BellTyler J. Bell

Hometown: Lima, NY

Education Background:

  • B.S. in Biochemistry from SUNY Geneseo
  • M.S. in Toxicology from University of Rochester School of Medicine and Dentistry

Research Group: Kottmann Lab

What have you enjoyed the most about your training thus far?

The Toxicology Training Program provides a unique environment for scientific collaboration. Coming from a background in biochemistry, I chose toxicology as a way to apply my understanding of the basic science in a meaningful way. My work has allowed me to learn from, work, and communicate with medical professionals, patients, epidemiologists, virologists, cGMP engineers, pharmacologists, neuroscientists, and more. This unique environment allows for both a broad understanding of the toxicological sciences and a focused specialty. 

What is your research focus?

Myofibroblast differentiation stimulated by transforming growth factor beta (TGF-β) is generally accepted to play a pivotal role in the development and progression of idiopathic pulmonary fibrosis (IPF). Our lab has focused on the proton sensing G-protein Coupled Receptor (GPCR) GPR68 (OGR1) as a negative regulator of myofibroblast differentiation. My work focuses on intracellular signaling generated through stimulation of GPR68, and how these signals disrupt canonical and/or non-canonical TGF-β signaling. Identification of the mechanisms through which GPR68 stimulation inhibits myofibroblast differentiation will significantly enhance our understanding of both the pathology of pulmonary fibrosis and basic cellular mechanisms through which these processes occur. As there are common mechanisms of fibrosis throughout the body, this project may also be applicable to the pathophysiology of fibrosis in other organ systems including the heart, liver, eye, and kidney.

What do you like to do in Rochester?

Go to live music, patronize our many excellent restaurants, cook, golf, cycle, ski, and spend time in the Finger Lakes region.

CubelloJanine Cubello

Hometown: Youngstown, NY

Education Background:

  • B.S. in Biochemistry from Niagara University
  • M.S. in Toxicology from University of Rochester School of Medicine and Dentistry

Research Group: Mayer-Pröschel Lab

What have you enjoyed the most about your training thus far?

I have really enjoyed all of the opportunities to practice communicating my own research effectively in various public speaking formats (i.e. seminars, retreats, and conferences). Additionally, during my training thus far I highly value the opportunities to hear from and interact with past alumni and invited keynote speakers.

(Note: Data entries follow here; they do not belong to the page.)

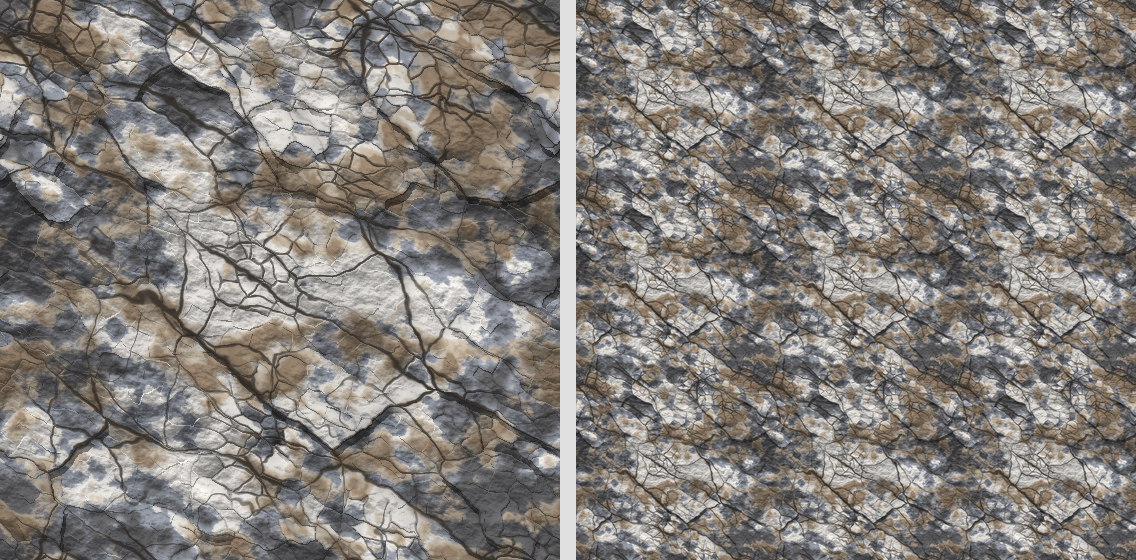
Left, the tile; right, the same tile 3 across and 3 down.
Give the GLSL for this texture, as a three.js fragment shader.

```glsl
varying vec2 vUv;

const vec3 SLATE = vec3(0.37, 0.37, 0.38);
const vec3 BLUE_GREY = vec3(0.55, 0.57, 0.61);
const vec3 LIMESTONE = vec3(0.80, 0.79, 0.775);
const vec3 OCHRE = vec3(0.65, 0.59, 0.51);
const vec3 RUST = vec3(0.45, 0.375, 0.30);
const vec3 CREVICE = vec3(0.19, 0.17, 0.15);
const float TAU = 6.2831853;

// Whole-number lattices, slanted down to the right
const mat2 SLABS = mat2(2.0, 3.0, -1.0, 5.0);
const mat2 BLOCKS = mat2(5.0, 6.0, -3.0, 9.0);
const mat2 CHIPS = mat2(18.0, 16.0, -13.0, 27.0);
const mat2 BROAD = mat2(3.0, 2.0, -2.0, 3.0);
const mat2 MOTTLE = mat2(7.0, 5.0, -4.0, 9.0);
const mat2 GRIT = mat2(19.0, 17.0, -15.0, 25.0);

struct Stone { float edge; float rnd; float tilt; };
struct Rock { float height; float crack; float shade; float tone; float rubble; };

vec2 hash2(vec2 k) {
  vec3 h = fract(k.xyx * vec3(0.1031, 0.1030, 0.0973));
  h += dot(h, h.yzx + 33.33);
  return fract((h.xx + h.yz) * h.zy);
}

// Same key for every copy of a lattice cell that is a whole tile apart
vec2 wrapKey(vec2 cell, mat2 m) {
  float det = m[0].x * m[1].y - m[1].x * m[0].y;
  mat2 adjugate = mat2(m[1].y, -m[0].y, -m[1].x, m[0].x);
  return floor(mod(adjugate * cell + 0.5, det)) + det;
}

float corner(vec2 cell, mat2 m) { return hash2(wrapKey(cell, m)).x; }

float noise(vec2 p, mat2 m) {
  vec2 q = m * p, c = floor(q), f = q - c;
  f = f * f * (3.0 - 2.0 * f);
  float low = mix(corner(c, m), corner(c + vec2(1.0, 0.0), m), f.x);
  float high = mix(corner(c + vec2(0.0, 1.0), m), corner(c + 1.0, m), f.x);
  return mix(low, high, f.y);
}

float fbm(vec2 p, mat2 m) {
  float sum = 0.0, amp = 0.52;
  for (int i = 0; i < 5; i++) {
    sum += amp * noise(p, m);
    m *= 2.0;
    amp *= 0.5;
  }
  return sum;
}

// Angular cells: edge distance in canvas units, random value, tilted face
Stone stones(vec2 p, mat2 m) {
  vec2 q = m * p, base = floor(q);
  vec2 near = vec2(9.0), second = vec2(8.0, 9.5), id = vec2(0.0);
  for (int j = -1; j <= 1; j++) {
    for (int i = -1; i <= 1; i++) {
      vec2 cell = base + vec2(float(i), float(j));
      vec2 r = hash2(wrapKey(cell, m));
      vec2 d = cell + 0.1 + 0.8 * r - q;
      if (dot(d, d) < dot(near, near)) { second = near; near = d; id = r; }
      else if (dot(d, d) < dot(second, second)) { second = d; }
    }
  }
  float gap = 0.5 * (dot(second, second) - dot(near, near));
  vec2 face = hash2(id * 91.7 + 5.0);
  return Stone(gap / length((near - second) * m), face.x, dot(near, face.yx - 0.5));
}

float line(float d, float width) { return 1.0 - smoothstep(0.2 * width, width, d); }

float centreGlow(vec2 p) {
  vec2 wave = cos(TAU * (p - vec2(0.45, 0.5)));
  return 0.5 + 0.25 * (wave.x + wave.y);
}

Rock survey(vec2 p) {
  vec2 w = p + 0.075 * (vec2(fbm(p, MOTTLE), fbm(p + 0.37, MOTTLE)) - 0.5);
  Stone slab = stones(w, SLABS);
  Stone block = stones(w + 0.21, BLOCKS);
  Stone chip = stones(w, CHIPS);
  float glow = centreGlow(p);
  float rubble = smoothstep(0.50, 0.60, fbm(p + 0.63, BROAD) + 0.2 * (0.5 - glow));
  float open = smoothstep(0.35, 0.75, noise(p + 0.11, MOTTLE));
  float crack = line(slab.edge, 0.0025 + 0.004 * open) * (0.5 + 0.5 * open);
  crack = max(crack, line(block.edge, 0.0035) * (0.12 + 0.7 * open));
  crack = max(crack, line(chip.edge, 0.0035) * rubble * (0.25 + 0.5 * open));
  float shade = exp(-slab.edge / 0.012) + 0.5 * exp(-block.edge / 0.008);
  float height = 0.045 * slab.rnd + 0.11 * slab.tilt + 0.018 * block.rnd + 0.06 * block.tilt;
  height += (0.2 + rubble) * (0.008 * chip.rnd + 0.026 * chip.tilt);
  height += 0.019 * fbm(p, GRIT) - 0.002 * crack;
  float tone = 0.17 + 0.62 * glow + 0.34 * (slab.rnd - 0.5) + 0.34 * (block.rnd - 0.5);
  tone += (0.1 + 0.3 * rubble) * (chip.rnd - 0.4);
  return Rock(height, crack, shade, tone, rubble);
}

void main() {
  vec2 p = vUv, toLight = normalize(vec2(-0.35, 1.0));
  Rock rock = survey(p);

  // Weathered surface patches
  float grit = fbm(p, GRIT) - 0.5;
  float tone = rock.tone + 1.4 * (fbm(p + 0.17, MOTTLE) - 0.5) + 1.0 * grit;
  vec3 colour = mix(SLATE, BLUE_GREY, smoothstep(0.10, 0.46, tone));
  colour = mix(colour, LIMESTONE, smoothstep(0.46, 0.55, tone));

  // Iron stains, strongest in rubble and beside joints
  float stain = fbm(p + 0.71, MOTTLE) + 0.8 * grit + 0.08 * rock.rubble + 0.08 * rock.shade;
  colour = mix(colour, OCHRE, 0.75 * smoothstep(0.55, 0.66, stain));
  colour = mix(colour, RUST, 0.75 * smoothstep(0.66, 0.80, stain));

  // Light from above and shadows under ledges
  float slope = (rock.height - survey(p + toLight * 0.0025).height) / 0.0025;
  float ledge = survey(p + toLight * 0.014).height - rock.height;
  colour *= 1.0 + 0.5 * clamp(slope, -0.7, 0.25) + 0.4 * grit;
  colour *= 1.0 - 0.42 * smoothstep(0.006, 0.03, ledge);
  colour *= 1.0 - 0.18 * min(rock.shade, 1.0);

  // Hairline fractures and open joints
  float hair = line(abs(fbm(p + 0.29, BROAD) - 0.5), 0.006) * smoothstep(0.4, 0.65, noise(p, MOTTLE));
  colour = mix(colour, CREVICE, max(0.55 * hair, 0.85 * rock.crack));
  gl_FragColor = vec4(clamp(colour, 0.0, 1.0), 1.0);
}
```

It’s really unique and amazing to be able to just talk with these well-known researchers about their career journeys and gain insight on the steps they took for success. Considering many of them sat in our shoes years ago and have really done amazing things with their doctorate since, it’s a nice perspective check.

What is your research focus?

My research investigates the impacts of prenatal lead exposure and maternal iron deficiency on neurodevelopment, specifically from a glial perspective.

What do you like to do in Rochester?

Rochester has a little of everything for just about anyone. Being an outdoorsy person, I like to explore all of the numerous parks and hidden gems Rochester has to offer. If I’m not riding my bike or running in a local park, I’m finding new fishing spots and hiking in areas just a short car ride away.

ConnorConnor McGuire

Hometown: Buffalo, NY

Education Background: 

  • B.S. in Environmental Studies from Elmira College
  • M.S. in Environmental Health Sciences from the Harvard T.H. Chan School of Public Health
  • M.S. in Toxicology from the University of Rochester School of Medicine and Dentistry

Research Group: Robert Lab

What have you enjoyed the most about your training thus far?

I have most enjoyed the strong sense of community and belonging in our program. The students go out of their way to support each-other ranging from mentorship between the students, feedback from seminars and practice chalk-talks, and even just arranging social events for the students. I’ve also appreciated that the department encourages us to meet with visiting speakers to learn more about different academic and non-academic career paths, and that we’re given ample opportunities to present our research internally through our seminar series and the annual toxicology retreat, as well as at national conferences.

What is your research focus?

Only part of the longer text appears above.